A family in Rawalpindi. Ending debt payments would give Pakistan time to develop new sources of revenue.
Reposted from The Guardian
by Nick Dearden
With an economy paralyzed by IMF interference, Pakistan could reassert its independence by halting debt repayments.
No matter which government Pakistan’s people had voted for last week, the debt payments the country is scheduled to make in the next two years will largely decide that government’s economic policy. That is, unless the government decides to put its people ahead of those repayments. Given the scale of problems Pakistan faces, is it possible that a sovereign economic agenda could find its way on to the table?
Reposted from GoJamaica.com
Finance Minister Dr Peter Phillips says a World Bank mission is expected in Jamaica in May to continue work on the new Country Partnership Strategy.
The initiative will provide support for the Government’s efforts to increase economic growth, create jobs and fight poverty.
Speaking with the Jamaica Information Service in Washington, Phillip said consultations have already started on a new programme for Jamaica, which will be launched later this year. More…
Reposted from The Himalayan Times
A slower growth rate of Nepal’s major trade partner India has affected the Nepali economy.
KATHMANDU: The International Monetary Fund (IMF) has projected three per cent growth rate for Nepal in 2013 — the lowest in the last one decade.

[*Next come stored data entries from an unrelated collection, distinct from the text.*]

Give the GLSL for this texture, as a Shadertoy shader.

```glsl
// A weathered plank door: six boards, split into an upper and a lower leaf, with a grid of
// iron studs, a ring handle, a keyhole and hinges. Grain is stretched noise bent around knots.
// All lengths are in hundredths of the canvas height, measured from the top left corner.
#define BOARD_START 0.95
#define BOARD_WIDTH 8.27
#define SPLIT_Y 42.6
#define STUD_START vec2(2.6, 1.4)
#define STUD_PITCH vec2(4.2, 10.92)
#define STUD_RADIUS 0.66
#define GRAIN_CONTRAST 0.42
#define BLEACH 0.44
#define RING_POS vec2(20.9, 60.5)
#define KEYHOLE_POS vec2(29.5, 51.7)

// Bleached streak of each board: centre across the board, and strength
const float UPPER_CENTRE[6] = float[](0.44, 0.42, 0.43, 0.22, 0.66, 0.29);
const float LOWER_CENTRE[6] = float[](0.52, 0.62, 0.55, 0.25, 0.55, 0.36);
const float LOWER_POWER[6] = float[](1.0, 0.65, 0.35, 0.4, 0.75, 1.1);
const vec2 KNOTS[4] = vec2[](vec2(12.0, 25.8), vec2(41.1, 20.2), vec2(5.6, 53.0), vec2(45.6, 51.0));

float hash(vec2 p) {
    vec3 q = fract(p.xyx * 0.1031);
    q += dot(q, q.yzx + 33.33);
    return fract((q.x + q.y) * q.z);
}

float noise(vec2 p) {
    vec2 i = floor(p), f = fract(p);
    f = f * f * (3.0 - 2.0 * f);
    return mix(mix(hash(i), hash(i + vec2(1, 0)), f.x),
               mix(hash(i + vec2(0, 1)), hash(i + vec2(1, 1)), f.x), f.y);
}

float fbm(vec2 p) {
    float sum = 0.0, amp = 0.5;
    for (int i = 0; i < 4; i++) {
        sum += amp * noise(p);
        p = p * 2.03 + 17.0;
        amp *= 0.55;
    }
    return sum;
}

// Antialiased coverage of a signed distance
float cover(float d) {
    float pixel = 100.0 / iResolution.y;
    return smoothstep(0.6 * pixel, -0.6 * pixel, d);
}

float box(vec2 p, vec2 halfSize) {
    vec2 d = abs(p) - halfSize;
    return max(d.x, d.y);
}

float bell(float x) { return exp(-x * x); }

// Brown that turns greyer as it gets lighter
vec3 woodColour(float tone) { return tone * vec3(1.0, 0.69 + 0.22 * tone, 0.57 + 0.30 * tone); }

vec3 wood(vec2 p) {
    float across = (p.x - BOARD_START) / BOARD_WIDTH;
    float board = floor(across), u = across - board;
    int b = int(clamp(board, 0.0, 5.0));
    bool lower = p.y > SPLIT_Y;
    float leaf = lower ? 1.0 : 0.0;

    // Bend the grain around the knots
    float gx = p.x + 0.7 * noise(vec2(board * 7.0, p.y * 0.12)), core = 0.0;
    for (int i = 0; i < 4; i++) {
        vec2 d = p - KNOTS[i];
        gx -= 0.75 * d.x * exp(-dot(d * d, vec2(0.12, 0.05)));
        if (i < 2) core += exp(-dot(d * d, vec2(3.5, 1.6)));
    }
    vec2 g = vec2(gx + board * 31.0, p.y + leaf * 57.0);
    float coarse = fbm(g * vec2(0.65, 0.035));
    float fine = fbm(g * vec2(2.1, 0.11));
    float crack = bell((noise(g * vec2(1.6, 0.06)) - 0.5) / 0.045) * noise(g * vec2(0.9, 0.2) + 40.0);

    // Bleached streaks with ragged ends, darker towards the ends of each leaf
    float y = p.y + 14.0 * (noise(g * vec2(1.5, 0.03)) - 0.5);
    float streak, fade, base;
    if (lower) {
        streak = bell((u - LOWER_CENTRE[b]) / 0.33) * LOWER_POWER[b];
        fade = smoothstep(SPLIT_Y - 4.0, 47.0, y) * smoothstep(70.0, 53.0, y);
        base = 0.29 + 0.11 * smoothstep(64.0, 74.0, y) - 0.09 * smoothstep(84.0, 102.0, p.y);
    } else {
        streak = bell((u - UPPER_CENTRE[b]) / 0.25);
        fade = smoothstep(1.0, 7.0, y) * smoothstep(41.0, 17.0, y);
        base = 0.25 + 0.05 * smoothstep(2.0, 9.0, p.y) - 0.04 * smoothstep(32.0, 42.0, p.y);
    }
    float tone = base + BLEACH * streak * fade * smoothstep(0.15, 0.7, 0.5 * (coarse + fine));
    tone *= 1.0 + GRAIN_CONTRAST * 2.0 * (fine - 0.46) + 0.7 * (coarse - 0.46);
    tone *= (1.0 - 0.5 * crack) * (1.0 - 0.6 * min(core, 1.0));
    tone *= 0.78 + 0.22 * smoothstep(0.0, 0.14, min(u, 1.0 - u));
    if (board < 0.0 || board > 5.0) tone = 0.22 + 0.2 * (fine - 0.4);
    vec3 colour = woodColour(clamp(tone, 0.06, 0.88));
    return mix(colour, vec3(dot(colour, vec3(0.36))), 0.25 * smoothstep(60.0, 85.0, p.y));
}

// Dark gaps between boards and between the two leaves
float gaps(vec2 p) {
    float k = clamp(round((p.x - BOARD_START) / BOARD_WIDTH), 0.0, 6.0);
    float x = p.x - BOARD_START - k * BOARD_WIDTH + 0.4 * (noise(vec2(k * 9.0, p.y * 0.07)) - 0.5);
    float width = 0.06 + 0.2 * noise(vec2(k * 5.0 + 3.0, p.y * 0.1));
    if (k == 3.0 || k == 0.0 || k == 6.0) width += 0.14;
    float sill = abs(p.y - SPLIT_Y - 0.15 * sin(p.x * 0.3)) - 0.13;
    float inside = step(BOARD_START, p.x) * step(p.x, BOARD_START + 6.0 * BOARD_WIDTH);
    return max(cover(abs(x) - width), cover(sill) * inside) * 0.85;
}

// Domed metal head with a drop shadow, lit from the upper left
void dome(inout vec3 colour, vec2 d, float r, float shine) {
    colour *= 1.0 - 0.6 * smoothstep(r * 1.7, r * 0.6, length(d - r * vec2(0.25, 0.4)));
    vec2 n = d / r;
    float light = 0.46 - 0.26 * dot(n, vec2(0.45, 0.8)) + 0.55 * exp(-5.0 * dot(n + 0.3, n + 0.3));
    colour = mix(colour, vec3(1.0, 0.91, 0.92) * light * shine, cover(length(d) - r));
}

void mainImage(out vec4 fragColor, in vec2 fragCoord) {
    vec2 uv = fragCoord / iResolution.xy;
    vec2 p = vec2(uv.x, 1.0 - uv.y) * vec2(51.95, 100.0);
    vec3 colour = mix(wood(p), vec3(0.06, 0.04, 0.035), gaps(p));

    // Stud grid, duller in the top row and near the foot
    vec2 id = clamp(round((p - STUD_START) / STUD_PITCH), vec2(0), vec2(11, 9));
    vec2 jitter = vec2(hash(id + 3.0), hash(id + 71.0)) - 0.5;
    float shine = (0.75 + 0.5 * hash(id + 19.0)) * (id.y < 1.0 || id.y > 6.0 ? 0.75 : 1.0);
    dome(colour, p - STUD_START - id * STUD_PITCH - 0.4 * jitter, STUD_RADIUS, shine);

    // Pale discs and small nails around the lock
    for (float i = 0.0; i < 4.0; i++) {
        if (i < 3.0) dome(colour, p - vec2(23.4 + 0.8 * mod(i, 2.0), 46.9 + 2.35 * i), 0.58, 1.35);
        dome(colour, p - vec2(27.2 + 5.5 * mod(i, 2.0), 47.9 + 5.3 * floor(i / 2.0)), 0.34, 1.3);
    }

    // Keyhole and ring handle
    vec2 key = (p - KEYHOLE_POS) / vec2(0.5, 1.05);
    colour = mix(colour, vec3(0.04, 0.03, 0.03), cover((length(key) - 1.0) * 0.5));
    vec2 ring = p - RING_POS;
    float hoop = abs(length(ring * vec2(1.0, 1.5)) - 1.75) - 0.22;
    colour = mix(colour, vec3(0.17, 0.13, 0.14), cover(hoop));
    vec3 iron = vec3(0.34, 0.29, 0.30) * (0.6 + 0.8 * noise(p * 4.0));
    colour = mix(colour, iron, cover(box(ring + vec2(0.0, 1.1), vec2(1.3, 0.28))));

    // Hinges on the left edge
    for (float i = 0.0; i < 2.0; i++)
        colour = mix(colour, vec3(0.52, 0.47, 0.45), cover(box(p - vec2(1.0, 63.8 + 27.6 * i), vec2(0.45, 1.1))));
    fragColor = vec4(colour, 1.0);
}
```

International Monetary Fund is the third agency that has predicted a gloomy outlook for the Nepali economy in the current fiscal year. More…
Reposted from The Phnom Penh Post
China’s transition from export-led to domestic-led growth, combined with the rising costs of production, could provide opportunities for Cambodian growth and diversity, analysts say.
Faisal Ahmed, the IMF representative for Cambodia, said the Kingdom was already experiencing an increase in trade activity as a result of China’s economic shift.
“China’s rebalancing can boost demand of Cambodian exports of not only commodities but also labour-intensive manufacturing, in part supported by rising wages in China,” Ahmed said. More…
Reposted from Eleven Myanmar
Myanmar’s foreign exchange rate remained stable in the last three months of the year, after the government introduced reforms in April and ended 35 years of a fixed rate.
As a result, businessmen have expressed more confidence in the trading and investment sectors.
In April, the exchange rate was 815 kyats to a US dollar; it increased to 837 kyats in May and 844 kyats in June. More…
Reposted from Eleven Myanmar
Myanmar is likely to become next financial hub for Asia, according to a statement issued by International Monetary Fund (IMF) by the end of November.
“With a commitment to strong reforms, Myanmar has the potential to vastly improve the living standards of its people and emerge as Asia’s next rising star,” IMF mission chief in Myanmar Meral Karasulu said in a statement. More…
Reposted from The Myanmar Times
By Tim McLaughlin
The IMF is hopeful that the trip will lead to the formation of a Staff-Monitored Program in 2013
The International Monetary Fund has found that Myanmar’s growth in the coming year will be bolstered by the continuation of the nation’s rapid reforms. More…
Reposted from The UB Post
By B. Khash-Erdene
The current Mongolian Double Tax Agreement (DTA), which is a tax claim by two or more jurisdictions on the same income, is prone to international tax planning as it allows residents of other countries to substantially reduce the amount of tax they pay in Mongolia, said International Monetary Fund (IMF)’s report released on November 14. More…
Reposted from EINNews
The International Monetary Fund could possibly monitor progress on the government’s own reform plans
MYANMAR (Burma) could become Asia’s next economic engine if it enacts vast reforms, the IMF says, signalling the country could receive a Fund monitoring program in 2013. More…
Reposted from Bloomberg Businessweek
Naidansuren Zoljargal, governor of the Central Bank of Mongolia
By Rishaad Salamat and Yuriy Humber
Mongolia’s central bank governor said that the nation’s growth rate may slow by a third this year from a record 17 percent in 2011 as inflows of foreign investment cool. More…